I began attending EMT school while working part time at a retail store. The course was very challenging academically. It was much faster than the average course. Most EMT programs are taught over span of a half a year. Mine however, was 8 weeks of condensed lecture and almost daily testing. Despite my best efforts I did not pass the program and failed to become an Emergency medical technician. I was hesitant about returning to the program for the fear of failing again, but it was something I was still contemplating. Then, on the morning of March 30th, 2016 a man came into my store, whose actions changed my life forever.
I was doing my daily routine of merchandise protection just an aisle over when a customer shouted, “HELP, HELP SOMEBODY!”. I quickly ran around the corner to the next aisle to find a shopper pleading for help. I couldn’t believe what I was seeing, an older gentleman was on the floor face down in a pool of his own blood. I shouted over my radio to alert the store to the emergency unfolding. Near death and quickly bleeding out, the gentleman was struggling to breathe. I wanted to help but I couldn’t get my body to do what mind was telling me. A Nurse who was in passing heard the commotion and demanded something be done. I had two choices, be still or do what I had learned so far and try to help save him. I decided that this man deserved my best efforts. This good Samaritan and I began doing everything we could despite the limitations we had in the moment. “We have to secure his airway “she yelled. The two of us jump to one side of the man who appeared to be a shade of grey I have never seen on a person. We rolled him onto his back. Immediately it was apparent where the blood was coming from. The man had a long, deep knife wound directly above his heart. The nurse directed me to stop his bleeding while she was trying to get the man to respond to her. I pressed down on his chest so hard my arms wanted to give out. As I watched the nurse further assess the man I was perplexed by what she was doing. She asked me if I could perform CPR. Without moving my hands, I began pressing on this mans chest. Up to this point I had only done CPR on plastic dummies, I felt as if I was going to break this man’s ribs. By this time the fire department had arrived on scene and began attempting more advanced techniques to save his life. I stepped back to let the professionals take over and to take a moment to compose myself. It was after walking away from the scene and seeing my bloodied watch, boots and pants that I realized I made the right decision.
As I replayed the graphic moments in my mind over and over again, I asked myself if this poor man dying had been my fault. What could I have done better? Did I do the CPR right? What was the nurse looking for while doing her assessment? There were so many questions I had that I needed answers to. That’s when I knew I had no other choice but to return to the EMT program and become better suited for these types of situations. I wanted to know that I truly did everything I could to save him and if not what I could have done differently. If that had been one of my own family members that needed medical attention I would have wanted nothing but the best care possible, and I was going to give exactly that to my patients.

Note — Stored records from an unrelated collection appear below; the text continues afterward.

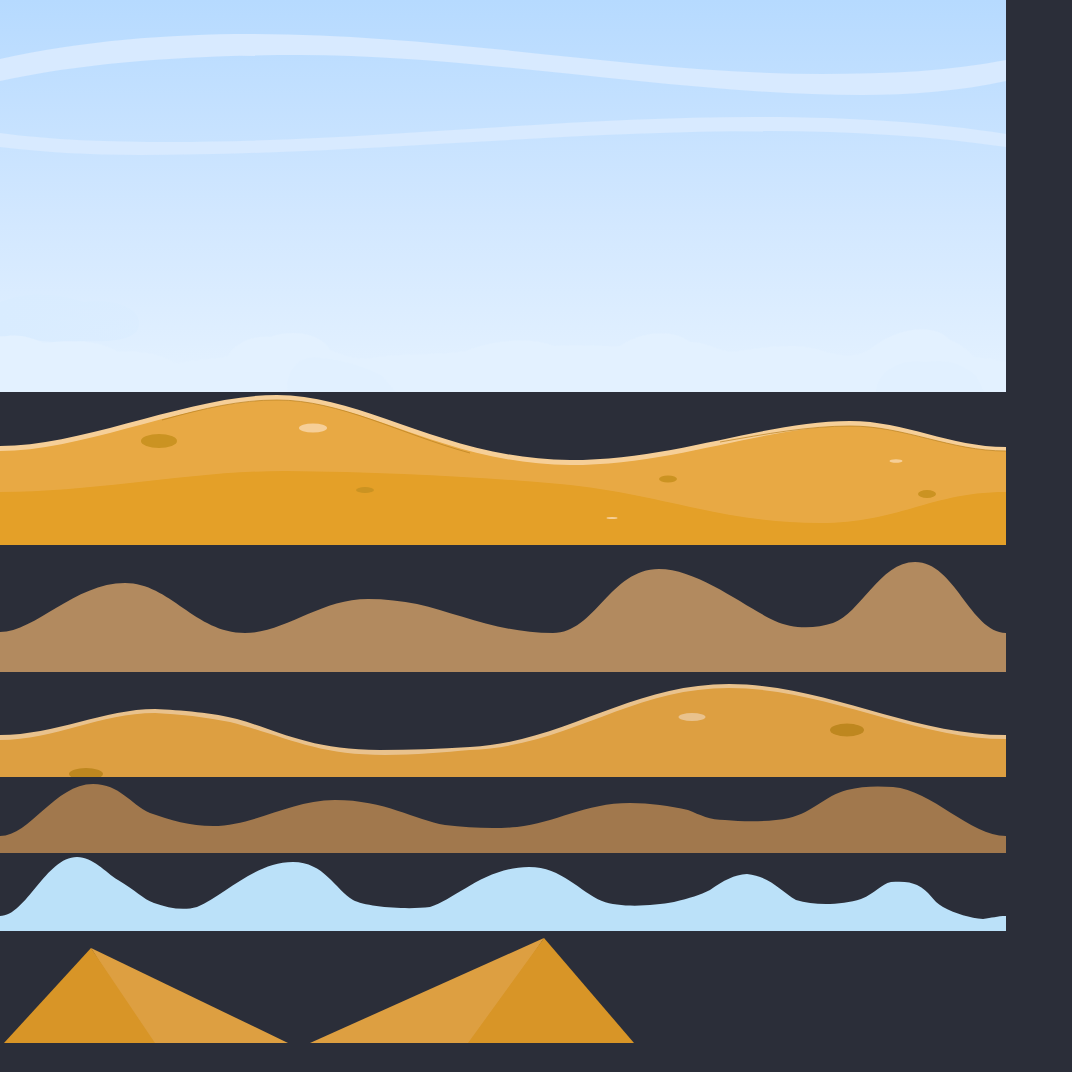
<!DOCTYPE html>
<html lang="en">
<head>
<meta charset="utf-8">
<title>Desert background layers</title>
<style>
:root {
  --night: #2b2e39;
  --sky-top: #b6daff;
  --sky-mid: #d3e8ff;
  --sky-low: #e5f2ff;
  --wisp: #d8eaff;
  --haze: #e3f1ff;
  --haze-shade: #d9ecff;
  --dune: #e8a944;
  --dune-shade: #e4a028;
  --dune-rim: #f6cf98;
  --dune-edge: #b9801f;
  --back-dune: #dd9f41;
  --back-rim: #e9c28d;
  --stone: #cb9322;
  --back-stone: #be871f;
  --hill-light: #b28a5f;
  --hill-dark: #a1784d;
  --ice: #bbe1f9;
  --pyramid-shade: #d89527;
}
html, body { margin: 0; background: var(--night); }
body { width: 1072px; height: 1072px; overflow: hidden; }
svg { display: block; }
.backdrop { fill: var(--night); }
.wisps { fill: var(--wisp); }
.haze { fill: var(--haze); }
.haze-shade { fill: var(--haze-shade); }
.dune { fill: var(--dune); }
.dune-shade { fill: var(--dune-shade); }
.dune-rim { fill: var(--dune-rim); }
.dune-edge { fill: none; stroke: var(--dune-edge); stroke-width: 1; }
.back-dune { fill: var(--back-dune); }
.back-rim { fill: var(--back-rim); }
.stone { fill: var(--stone); }
.back-stone { fill: var(--back-stone); }
.hill-light { fill: var(--hill-light); }
.hill-dark { fill: var(--hill-dark); }
.ice { fill: var(--ice); }
.pyramid-lit { fill: var(--back-dune); }
.pyramid-shade { fill: var(--pyramid-shade); }
.sky-top { stop-color: var(--sky-top); }
.sky-mid { stop-color: var(--sky-mid); }
.sky-low { stop-color: var(--sky-low); }
</style>
</head>
<body>
<svg width="1072" height="1072" viewBox="0 0 1072 1072" role="img" aria-label="Desert background layers: sky, dunes, hills, ice ridge and two pyramids">
  <defs>
    <linearGradient id="sky-fade" x1="0" y1="0" x2="0" y2="1">
      <stop class="sky-top" offset="0"/>
      <stop class="sky-mid" offset="0.58"/>
      <stop class="sky-low" offset="1"/>
    </linearGradient>
    <linearGradient id="cloud-fade" x1="0" y1="0" x2="1" y2="0">
      <stop offset="0" stop-color="#d9ecff"/>
      <stop offset="1" stop-color="#d9ecff" stop-opacity="0.5"/>
    </linearGradient>
    <clipPath id="back-dune-area"><rect y="680" width="1006" height="97"/></clipPath>
  </defs>

  <rect class="backdrop" width="1072" height="1072"/>

  <g id="sky">
    <rect width="1006" height="392" fill="url(#sky-fade)"/>
    <g class="wisps">
      <path d="M0 59C80 41 170 34 250 34C450 34 640 74 822 74C890 74 950 71 1006 60V81C960 91 910 95 862 95C680 95 480 55 300 55C200 55 90 61 0 81Z"/>
      <path d="M0 133C50 140 110 142 170 142C360 142 560 117 755 117C850 117 930 122 1006 134V147C930 136 850 131 770 131C560 131 350 155 140 155C90 155 40 152 0 147Z"/>
    </g>
    <path fill="url(#cloud-fade)" d="M0 302C30 290 60 294 84 302C110 298 142 306 139 326C136 342 104 342 82 341C50 345 20 337 0 336Z"/>
    <g class="haze">
      <path d="M0 337C18 333 30 337 44 343C70 340 100 340 118 352C145 350 166 356 176 364C200 358 214 360 228 356C236 341 256 335 270 337C288 330 320 331 330 350C340 354 350 358 366 359C400 352 436 356 466 351C490 341 528 336 554 346C584 344 602 347 620 346C640 332 672 328 690 342C704 341 716 350 732 352C770 346 800 342 826 352C850 358 862 356 874 346C898 328 934 322 950 340C962 344 968 352 976 358C988 357 998 361 1006 362V392H0Z"/>
    </g>
    <g class="haze-shade" opacity="0.22">
      <path d="M288 392C285 368 302 354 320 358C346 360 368 368 382 376L396 392Z"/>
      <path d="M876 392C878 368 904 358 926 362C950 358 966 366 976 376L984 392Z"/>
    </g>
  </g>

  <g id="front-dune">
    <path class="dune-rim" d="M0 446C85 446 190 395 277 395C365 395 445 459 570 460C675 460 765 421 850 421C905 421 950 447 1006 447V545H0Z"/>
    <path class="dune" d="M0 451C85 451 190 400 277 400C365 400 445 464 570 465C675 465 765 426 850 426C905 426 950 451 1006 451V545H0Z"/>
    <path class="dune-edge" d="M162 420C205 408 240 400 277 400C340 400 400 434 470 453M720 442C765 434 810 426 850 426C905 426 950 451 1006 451" opacity="0.7"/>
    <path class="dune-shade" d="M0 492C100 492 190 471 285 471C390 472 480 477 560 484C660 493 720 523 820 523C900 523 930 492 1006 492V545H0Z"/>
    <g class="stone">
      <ellipse cx="159" cy="441" rx="18" ry="7"/>
      <ellipse cx="365" cy="490" rx="9" ry="3"/>
      <ellipse cx="668" cy="479" rx="9" ry="3.5"/>
      <ellipse cx="927" cy="494" rx="9" ry="4"/>
    </g>
    <g class="dune-rim">
      <ellipse cx="313" cy="428" rx="14" ry="4.5"/>
      <ellipse cx="896" cy="461" rx="6.5" ry="1.8"/>
      <ellipse cx="612" cy="518" rx="5.5" ry="1"/>
    </g>
  </g>

  <path id="light-hills" class="hill-light" d="M0 632C35 632 75 583 125 583C170 583 195 633 245 633C285 633 320 599 368 599C385 599 402 601 417 604C460 614 500 633 553 633C595 633 610 569 659 569C698 569 745 607 775 621C792 629 815 629 833 623C860 614 880 562 915 562C955 562 970 632 1006 633V672H0Z"/>

  <g id="back-dune" clip-path="url(#back-dune-area)">
    <path class="back-rim" d="M0 735C55 735 105 709 155 709C180 710 215 713 237 719C277 730 310 750 380 750C410 750 440 749 470 747C565 742 630 684 729 684C825 684 910 735 1006 735V777H0Z"/>
    <path class="back-dune" d="M0 740C55 740 100 713 155 713C180 714 205 717 230 722C285 736 315 755 385 755C415 755 445 752 470 750C570 746 630 688 729 688C825 688 915 739 1006 739V777H0Z"/>
    <ellipse class="back-rim" cx="692" cy="717" rx="13.5" ry="4"/>
    <ellipse class="back-stone" cx="847" cy="730" rx="17" ry="6.5"/>
    <ellipse class="back-stone" cx="86" cy="774" rx="17" ry="6"/>
  </g>

  <path id="dark-hills" class="hill-dark" d="M0 836C30 836 55 784 93 784C120 784 130 804 150 813C170 820 190 826 213 826C255 826 290 800 335 800C385 800 415 820 445 825C470 828 495 829 517 827C555 823 585 803 630 803C650 803 670 806 688 810C700 815 710 820 725 820C745 822 770 822 789 818C814 812 824 796 847 790C862 786 878 786 893 787C932 790 970 836 1006 836V853H0Z"/>

  <path id="ice-ridge" class="ice" d="M0 916C26 916 46 857 77 857C93 857 105 872 118 880C135 890 143 899 154 903C168 908 183 911 197 907C225 895 255 862 293 862C324 862 335 889 353 900C366 907 407 910 430 907C456 899 485 867 529 867C562 867 580 892 602 901C620 908 652 906 674 902C690 898 700 895 710 890C724 880 734 875 747 874C769 876 781 891 796 900C815 906 842 905 861 899C876 893 881 884 891 882C903 881 911 882 917 885C930 891 932 901 943 907C956 914 970 918 983 919C992 918 997 916 1006 916V931H0Z"/>

  <g id="pyramids">
    <polygon class="pyramid-lit" points="91,948 288,1043 150,1043"/>
    <polygon class="pyramid-shade" points="91,948 155,1043 4,1043"/>
    <polygon class="pyramid-lit" points="544,938 474,1043 310,1043"/>
    <polygon class="pyramid-shade" points="544,938 634,1043 468,1043"/>
  </g>
</svg>
</body>
</html>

The morning after the incident, I signed up for the next immediate class. Without the help of my instructor Brian I question whether I would have been as successful the second time around. I had explained to Brian as to what drove me to return to the school. So Brian took it upon himself to help me and achieve my goal. Brian spent extra time with me during lunches and sometimes after school helping me further understand things like medical conditions, patient assessments, and helping to educate me on medicines and their purpose. During one of my practice assessments, Brian gave me a scenario to practice on a dummy which was very similar to the one I found myself in before coming back to the school. I went through my assessment checklist. Checking my “patient’s” eyes, looking for responsiveness, getting and exposing their injuries to determine if this patient was trauma criteria. As I went through my list I realized those very things that I didn’t understand and questioned just months ago I actually knew and I was breezing through them. The extra time and effort my instructor put into me paid off. I became the “captain“ of our class and was eventually setting up groups to help others who found themselves struggling. Aside from the didactic aspect, Brian taught a lot based off his personal experiences as well. “Treat every patient with same respect you’d give your grandmother” was one phrase that he really liked. In this field it can be easy to get desensitized to people and their problems. My instructor really wanted me to recognize that we are being called to someone’s emergency whether it be a stubbed toe or a heart attack and everyone deserves care and compassion.
Becoming an EMT was a defining moment for me, and looking back i’m grateful for every step I had to take. My failing the school, the first patient I lost, and all those sleepless nights of studying. Not all situations we face will be triumphs. The cold fact is the bad often outweighs the good in this field. These moments have shaped and will continue to shape me into the best first responder I can be and will no doubt allow me to make the impact in people’s lives I had hoped for.